▶ **Material provided**

★ ★ ★ ★ ★ ★ ★

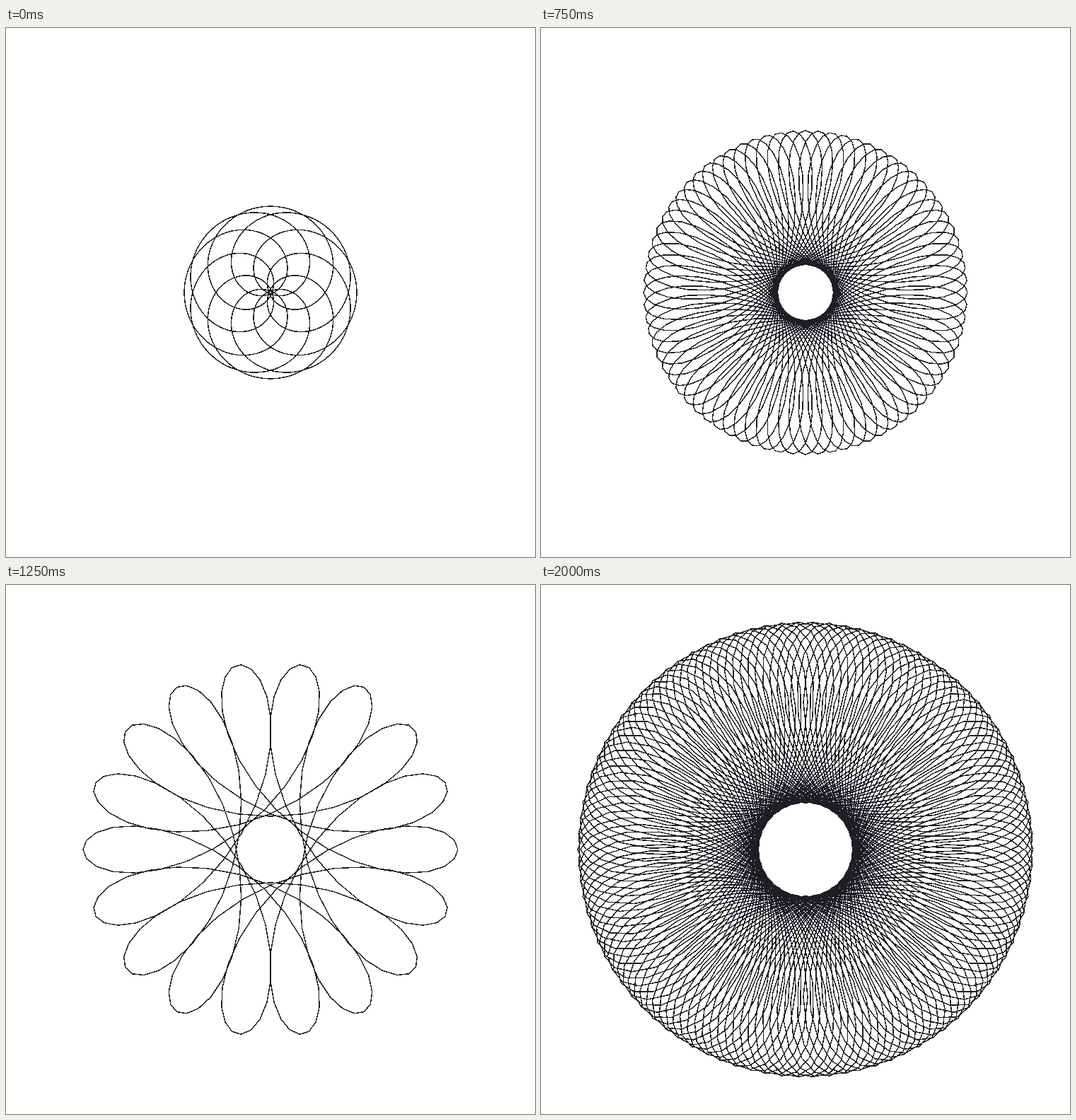
An HTML page with a canvas that plays this animation: 748x748 px, repeating every 2250 ms.

```html
<!DOCTYPE html>
<html lang="en">
<head>
<meta charset="utf-8">
<title>Spirograph</title>
<style>
  html, body { margin: 0; width: 100%; height: 100%; overflow: hidden; background: #fff; }
  canvas { display: block; width: 748px; height: 748px; }
</style>
</head>
<body>
<canvas id="stage" width="748" height="748"></canvas>
<script>
const SIZE = 748, MID = 374, HOLD = 250;
const INK = 0xff241e1e, PAPER = 0xffffffff;
const STEP = Math.PI / 30;

// a, b: arm lengths; p: turns of the first arm; q: turns of the second
const figures = [
  { a: 62, b: 60, p: 11, q: 3 },
  { a: 74, b: 47, p: 27, q: -5 },
  { a: 126, b: 63, p: 149, q: -95 },
  { a: 134, b: 95, p: 23, q: -53 },
  { a: 137, b: 101, p: 23, q: -93 },
  { a: 156, b: 109, p: 5, q: -13 },
  { a: 175, b: 115, p: 11, q: -31 },
  { a: 187.5, b: 115.5, p: 38, q: -79 },
  { a: 194, b: 128, p: 37, q: -113 }
];

const ctx = document.getElementById('stage').getContext('2d', { willReadFrequently: true });
ctx.lineWidth = 1.45;
ctx.lineJoin = 'round';

function render({ a, b, p, q }) {
  ctx.clearRect(0, 0, SIZE, SIZE);
  ctx.beginPath();
  for (let n = 0; n <= 60 * p; n++) {
    const t = n * STEP, u = t * q / p;
    ctx.lineTo(
      MID + a * Math.cos(t) + b * Math.cos(u),
      MID - a * Math.sin(t) - b * Math.sin(u)
    );
  }
  ctx.stroke();

  // Hard edges: every pixel is either ink or paper
  const img = ctx.getImageData(0, 0, SIZE, SIZE);
  const px = new Uint32Array(img.data.buffer);
  for (let i = 0; i < px.length; i++) px[i] = px[i] >>> 24 > 127 ? INK : PAPER;
  return img;
}

const pictures = figures.map(render);
const start = performance.now();
let shown = -1;

function tick() {
  const now = Math.max(0, performance.now() - start);
  const i = Math.floor(now / HOLD) % pictures.length;
  if (i !== shown) {
    ctx.putImageData(pictures[i], 0, 0);
    shown = i;
  }
  requestAnimationFrame(tick);
}
tick();
</script>
</body>
</html>
```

★ ★ ★ ★ ★ ★ ★

▶ **Task to complete**
Copy every entry word for word, but omit the pictures.

▶ **Completed task**
An HTML page with a canvas that plays this animation: 748x748 px, repeating every 2250 ms.

```html
<!DOCTYPE html>
<html lang="en">
<head>
<meta charset="utf-8">
<title>Spirograph</title>
<style>
  html, body { margin: 0; width: 100%; height: 100%; overflow: hidden; background: #fff; }
  canvas { display: block; width: 748px; height: 748px; }
</style>
</head>
<body>
<canvas id="stage" width="748" height="748"></canvas>
<script>
const SIZE = 748, MID = 374, HOLD = 250;
const INK = 0xff241e1e, PAPER = 0xffffffff;
const STEP = Math.PI / 30;

// a, b: arm lengths; p: turns of the first arm; q: turns of the second
const figures = [
  { a: 62, b: 60, p: 11, q: 3 },
  { a: 74, b: 47, p: 27, q: -5 },
  { a: 126, b: 63, p: 149, q: -95 },
  { a: 134, b: 95, p: 23, q: -53 },
  { a: 137, b: 101, p: 23, q: -93 },
  { a: 156, b: 109, p: 5, q: -13 },
  { a: 175, b: 115, p: 11, q: -31 },
  { a: 187.5, b: 115.5, p: 38, q: -79 },
  { a: 194, b: 128, p: 37, q: -113 }
];

const ctx = document.getElementById('stage').getContext('2d', { willReadFrequently: true });
ctx.lineWidth = 1.45;
ctx.lineJoin = 'round';

function render({ a, b, p, q }) {
  ctx.clearRect(0, 0, SIZE, SIZE);
  ctx.beginPath();
  for (let n = 0; n <= 60 * p; n++) {
    const t = n * STEP, u = t * q / p;
    ctx.lineTo(
      MID + a * Math.cos(t) + b * Math.cos(u),
      MID - a * Math.sin(t) - b * Math.sin(u)
    );
  }
  ctx.stroke();

  // Hard edges: every pixel is either ink or paper
  const img = ctx.getImageData(0, 0, SIZE, SIZE);
  const px = new Uint32Array(img.data.buffer);
  for (let i = 0; i < px.length; i++) px[i] = px[i] >>> 24 > 127 ? INK : PAPER;
  return img;
}

const pictures = figures.map(render);
const start = performance.now();
let shown = -1;

function tick() {
  const now = Math.max(0, performance.now() - start);
  const i = Math.floor(now / HOLD) % pictures.length;
  if (i !== shown) {
    ctx.putImageData(pictures[i], 0, 0);
    shown = i;
  }
  requestAnimationFrame(tick);
}
tick();
</script>
</body>
</html>
```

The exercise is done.